The last batch of critical U.S. economic indicators has gone a long way to alleviate worst-case scenario concerns regarding the U.S. economy. Even amid the worst of the recent turmoil triggered largely by the U.S. debt downgrade in August, the private sector kept adding a modest number of jobs, retail sales increased and manufacturing regained some strength. These factors culminated in a better-than-expected reading in U.S. Gross Domestic Product (GDP) of 2.5% during the third quarter. All of these factors combined confirm that the U.S. economy remains on strong footing and far from recession, even though it lacks any measurable forward momentum.

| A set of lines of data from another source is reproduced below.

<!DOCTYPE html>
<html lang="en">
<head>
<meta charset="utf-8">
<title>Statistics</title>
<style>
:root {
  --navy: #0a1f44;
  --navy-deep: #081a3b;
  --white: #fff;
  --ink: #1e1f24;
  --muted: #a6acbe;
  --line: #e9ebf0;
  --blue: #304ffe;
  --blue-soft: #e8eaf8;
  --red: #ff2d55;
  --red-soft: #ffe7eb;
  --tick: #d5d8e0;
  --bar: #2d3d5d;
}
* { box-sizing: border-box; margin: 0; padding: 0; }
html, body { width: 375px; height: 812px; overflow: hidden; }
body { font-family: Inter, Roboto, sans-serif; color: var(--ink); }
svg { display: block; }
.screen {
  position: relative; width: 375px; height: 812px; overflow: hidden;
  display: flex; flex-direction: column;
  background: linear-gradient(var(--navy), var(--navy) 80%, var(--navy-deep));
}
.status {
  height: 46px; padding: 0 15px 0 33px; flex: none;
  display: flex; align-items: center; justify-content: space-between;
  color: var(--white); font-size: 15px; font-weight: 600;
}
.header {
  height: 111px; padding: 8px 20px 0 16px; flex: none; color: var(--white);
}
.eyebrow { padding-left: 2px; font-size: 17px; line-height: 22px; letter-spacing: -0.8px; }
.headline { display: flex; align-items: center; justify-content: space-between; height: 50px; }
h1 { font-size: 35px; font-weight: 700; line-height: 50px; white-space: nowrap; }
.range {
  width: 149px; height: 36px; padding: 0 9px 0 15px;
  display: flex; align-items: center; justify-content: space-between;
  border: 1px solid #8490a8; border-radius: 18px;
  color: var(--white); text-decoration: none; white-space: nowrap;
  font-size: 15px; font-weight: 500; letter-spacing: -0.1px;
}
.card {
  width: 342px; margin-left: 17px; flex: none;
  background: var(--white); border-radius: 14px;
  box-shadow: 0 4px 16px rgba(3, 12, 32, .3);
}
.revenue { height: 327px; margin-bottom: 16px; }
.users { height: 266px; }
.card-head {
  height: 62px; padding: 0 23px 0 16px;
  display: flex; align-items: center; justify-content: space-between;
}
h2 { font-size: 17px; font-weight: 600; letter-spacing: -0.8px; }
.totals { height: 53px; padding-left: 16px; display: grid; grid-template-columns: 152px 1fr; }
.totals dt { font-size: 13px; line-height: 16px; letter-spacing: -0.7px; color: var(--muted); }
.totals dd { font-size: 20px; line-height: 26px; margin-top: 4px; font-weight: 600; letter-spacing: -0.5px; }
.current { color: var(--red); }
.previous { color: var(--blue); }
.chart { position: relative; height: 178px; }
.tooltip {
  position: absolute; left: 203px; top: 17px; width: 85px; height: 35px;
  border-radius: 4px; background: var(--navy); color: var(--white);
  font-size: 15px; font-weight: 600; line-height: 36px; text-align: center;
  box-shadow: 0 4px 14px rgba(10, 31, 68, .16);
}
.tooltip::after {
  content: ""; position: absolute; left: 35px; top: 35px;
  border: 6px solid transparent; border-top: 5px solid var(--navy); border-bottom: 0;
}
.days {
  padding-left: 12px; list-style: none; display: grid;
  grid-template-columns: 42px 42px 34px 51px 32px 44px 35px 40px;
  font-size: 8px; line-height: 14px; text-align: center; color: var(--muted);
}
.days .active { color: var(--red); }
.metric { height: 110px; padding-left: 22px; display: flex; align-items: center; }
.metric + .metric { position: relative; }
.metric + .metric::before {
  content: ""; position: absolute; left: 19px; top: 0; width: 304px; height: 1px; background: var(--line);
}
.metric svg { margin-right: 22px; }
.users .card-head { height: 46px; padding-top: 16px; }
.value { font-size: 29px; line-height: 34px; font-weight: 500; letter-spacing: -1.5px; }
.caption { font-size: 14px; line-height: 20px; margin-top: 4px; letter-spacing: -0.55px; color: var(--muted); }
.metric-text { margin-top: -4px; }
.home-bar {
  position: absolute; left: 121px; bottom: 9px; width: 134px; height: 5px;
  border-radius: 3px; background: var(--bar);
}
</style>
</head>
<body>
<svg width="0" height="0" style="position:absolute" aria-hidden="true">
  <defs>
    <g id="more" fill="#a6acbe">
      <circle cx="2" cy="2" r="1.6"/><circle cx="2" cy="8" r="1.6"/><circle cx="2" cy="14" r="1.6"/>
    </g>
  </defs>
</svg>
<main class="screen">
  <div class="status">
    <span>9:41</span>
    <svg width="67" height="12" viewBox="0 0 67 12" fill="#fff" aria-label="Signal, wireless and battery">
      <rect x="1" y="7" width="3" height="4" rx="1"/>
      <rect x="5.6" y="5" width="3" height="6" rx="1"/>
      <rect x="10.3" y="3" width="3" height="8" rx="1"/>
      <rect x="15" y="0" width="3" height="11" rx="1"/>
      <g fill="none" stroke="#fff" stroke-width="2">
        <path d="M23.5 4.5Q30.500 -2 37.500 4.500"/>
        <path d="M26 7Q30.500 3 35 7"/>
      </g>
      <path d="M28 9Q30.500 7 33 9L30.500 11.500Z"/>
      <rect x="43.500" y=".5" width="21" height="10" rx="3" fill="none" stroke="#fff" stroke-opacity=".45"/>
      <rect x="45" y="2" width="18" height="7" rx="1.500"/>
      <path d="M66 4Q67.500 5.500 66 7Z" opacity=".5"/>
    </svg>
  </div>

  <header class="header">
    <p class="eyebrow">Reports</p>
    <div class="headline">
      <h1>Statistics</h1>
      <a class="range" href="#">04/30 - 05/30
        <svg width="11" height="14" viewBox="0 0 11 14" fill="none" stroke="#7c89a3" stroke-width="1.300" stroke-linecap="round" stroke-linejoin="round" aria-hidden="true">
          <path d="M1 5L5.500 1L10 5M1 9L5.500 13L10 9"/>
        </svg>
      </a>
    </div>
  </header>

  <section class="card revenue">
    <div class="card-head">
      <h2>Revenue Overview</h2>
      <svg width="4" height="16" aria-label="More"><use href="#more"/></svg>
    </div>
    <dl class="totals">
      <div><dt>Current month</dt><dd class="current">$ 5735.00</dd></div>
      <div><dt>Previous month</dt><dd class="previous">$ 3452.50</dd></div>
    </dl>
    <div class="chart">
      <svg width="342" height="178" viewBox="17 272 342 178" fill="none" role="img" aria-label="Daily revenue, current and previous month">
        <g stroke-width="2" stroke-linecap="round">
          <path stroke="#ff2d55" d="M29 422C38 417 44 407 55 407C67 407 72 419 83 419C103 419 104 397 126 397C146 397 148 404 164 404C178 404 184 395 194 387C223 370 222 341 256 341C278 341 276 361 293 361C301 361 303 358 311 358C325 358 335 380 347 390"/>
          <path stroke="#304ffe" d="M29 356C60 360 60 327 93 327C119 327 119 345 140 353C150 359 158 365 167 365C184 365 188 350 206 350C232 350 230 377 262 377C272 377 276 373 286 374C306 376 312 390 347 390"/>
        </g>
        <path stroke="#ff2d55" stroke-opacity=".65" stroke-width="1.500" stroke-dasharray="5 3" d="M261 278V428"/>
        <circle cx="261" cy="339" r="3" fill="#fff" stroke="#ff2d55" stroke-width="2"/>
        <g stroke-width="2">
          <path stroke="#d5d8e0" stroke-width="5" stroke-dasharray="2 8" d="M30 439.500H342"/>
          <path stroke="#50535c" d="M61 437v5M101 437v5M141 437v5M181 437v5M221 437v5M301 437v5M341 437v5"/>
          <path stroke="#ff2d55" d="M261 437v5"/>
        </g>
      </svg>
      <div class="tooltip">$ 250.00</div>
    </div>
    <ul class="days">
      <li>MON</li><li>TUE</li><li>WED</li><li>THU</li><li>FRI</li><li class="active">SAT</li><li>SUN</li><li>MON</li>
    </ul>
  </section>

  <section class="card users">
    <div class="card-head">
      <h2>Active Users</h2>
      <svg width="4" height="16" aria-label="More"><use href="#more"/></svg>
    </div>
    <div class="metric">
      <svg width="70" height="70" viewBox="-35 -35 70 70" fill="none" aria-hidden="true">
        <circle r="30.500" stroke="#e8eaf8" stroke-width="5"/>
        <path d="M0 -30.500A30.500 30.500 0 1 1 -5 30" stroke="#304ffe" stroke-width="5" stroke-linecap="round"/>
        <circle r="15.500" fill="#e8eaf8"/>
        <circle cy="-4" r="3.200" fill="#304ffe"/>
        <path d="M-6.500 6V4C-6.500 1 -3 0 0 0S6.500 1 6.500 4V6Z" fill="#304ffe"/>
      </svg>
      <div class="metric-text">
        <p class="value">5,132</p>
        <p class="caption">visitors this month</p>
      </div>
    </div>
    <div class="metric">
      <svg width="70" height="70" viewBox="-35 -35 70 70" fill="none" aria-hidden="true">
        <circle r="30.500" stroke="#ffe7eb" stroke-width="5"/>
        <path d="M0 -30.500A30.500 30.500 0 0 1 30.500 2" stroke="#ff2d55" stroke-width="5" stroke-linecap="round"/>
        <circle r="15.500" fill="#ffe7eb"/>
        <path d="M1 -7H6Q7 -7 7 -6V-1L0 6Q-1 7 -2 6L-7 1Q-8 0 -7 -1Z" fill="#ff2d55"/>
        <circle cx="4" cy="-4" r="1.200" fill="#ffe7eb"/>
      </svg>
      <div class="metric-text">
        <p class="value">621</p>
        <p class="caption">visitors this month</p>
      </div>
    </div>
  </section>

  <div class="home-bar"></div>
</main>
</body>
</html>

Last week’s encouraging progress by the European Union (EU) to provide a more systemic solution to its debt problems was a welcome sign, spurring significant gains in global equity markets. The fragile state of EU’s fiscal conditions was on display already as a potential referendum by Greece threatens to unwind last week’s proposed solutions. Not only does this cloud impact Europe’s consumer and business confidence, banking industry and capitals markets, it directly impacts the United States in measurable ways. The EU, the largest economic region in the world with total output of approximately $16 trillion, accounts for 18% of U.S. exports. U.S. exports have been a bright spot economically, growing by 7% to 8% a year and accounting for approximately 13% of total economic output in the United States. At a time when residential investment only accounts for 2% of economic output due to lingering problems in the for-sale housing market, exports play an even more critical role than usual. A recession in Europe would certainly put a dent in our export numbers and broader economy. Psychologically, many U.S. multi-national firms have been holding back on expansion and hiring plans partly due to uncertainty in Europe and a practical resolution to Europe’s debt problems would most likely release some pent-up demand, which is badly needed globally – and particularly – here in the U.S.
Given the unpredictable nature of current dynamics, commercial real estate investors are well served to reassess market realities. The good news is that our domestic economy is holding up well through some strong headwinds. Fundamentally, demand for space should be entering a natural recovery cycle but is being held back by fear and uncertainty. The odds of a severe recession have declined even more in the past 30 days. Now, the most probable economic scenario through 2012 is a painfully gradual recovery with job growth of 1.2% to 1.5%. This is certainly not enough to generate large volumes of demand for commercial properties, but it should be sufficient to keep the recent improvements in occupancies on track. By the end of 2012, two major clouds should break: 1) The election cycle should at least reduce if not break the political paralysis in the United States, and 2) The EU is likely to work out some version of the proposal it announced last week. Should these events occur, the pace of growth moving into 2013 would rise substantially.
In the meantime, low interest rates and a preference for high-quality, low-risk assets are safety nets leveraged by active commercial property investors. Given the ongoing volatility in the stock market and high degree of uncertainty, global demand for hard-asset investments is likely to increase, bringing more capital into U.S. commercial real estate. As I have suggested in past blogs, the yield compression in the upper tier of the market is already starting to push capital into Class B, value-add and secondary market investments. However, the capital migration to higher-risk assets is still cautious and gradual, and will remain so. Tertiary markets and lower-quality assets will continue to lag in a cautiously improving investment market.
Hessam Nadji is senior vice president and managing director of Marcus & Millichap Real Estate Investment Services. He is also the interim managing director of Institutional Property Advisors, Marcus & Millichap’s special division designed to serve the unique needs of institutional and major private multifamily investors. Contact him at [email protected].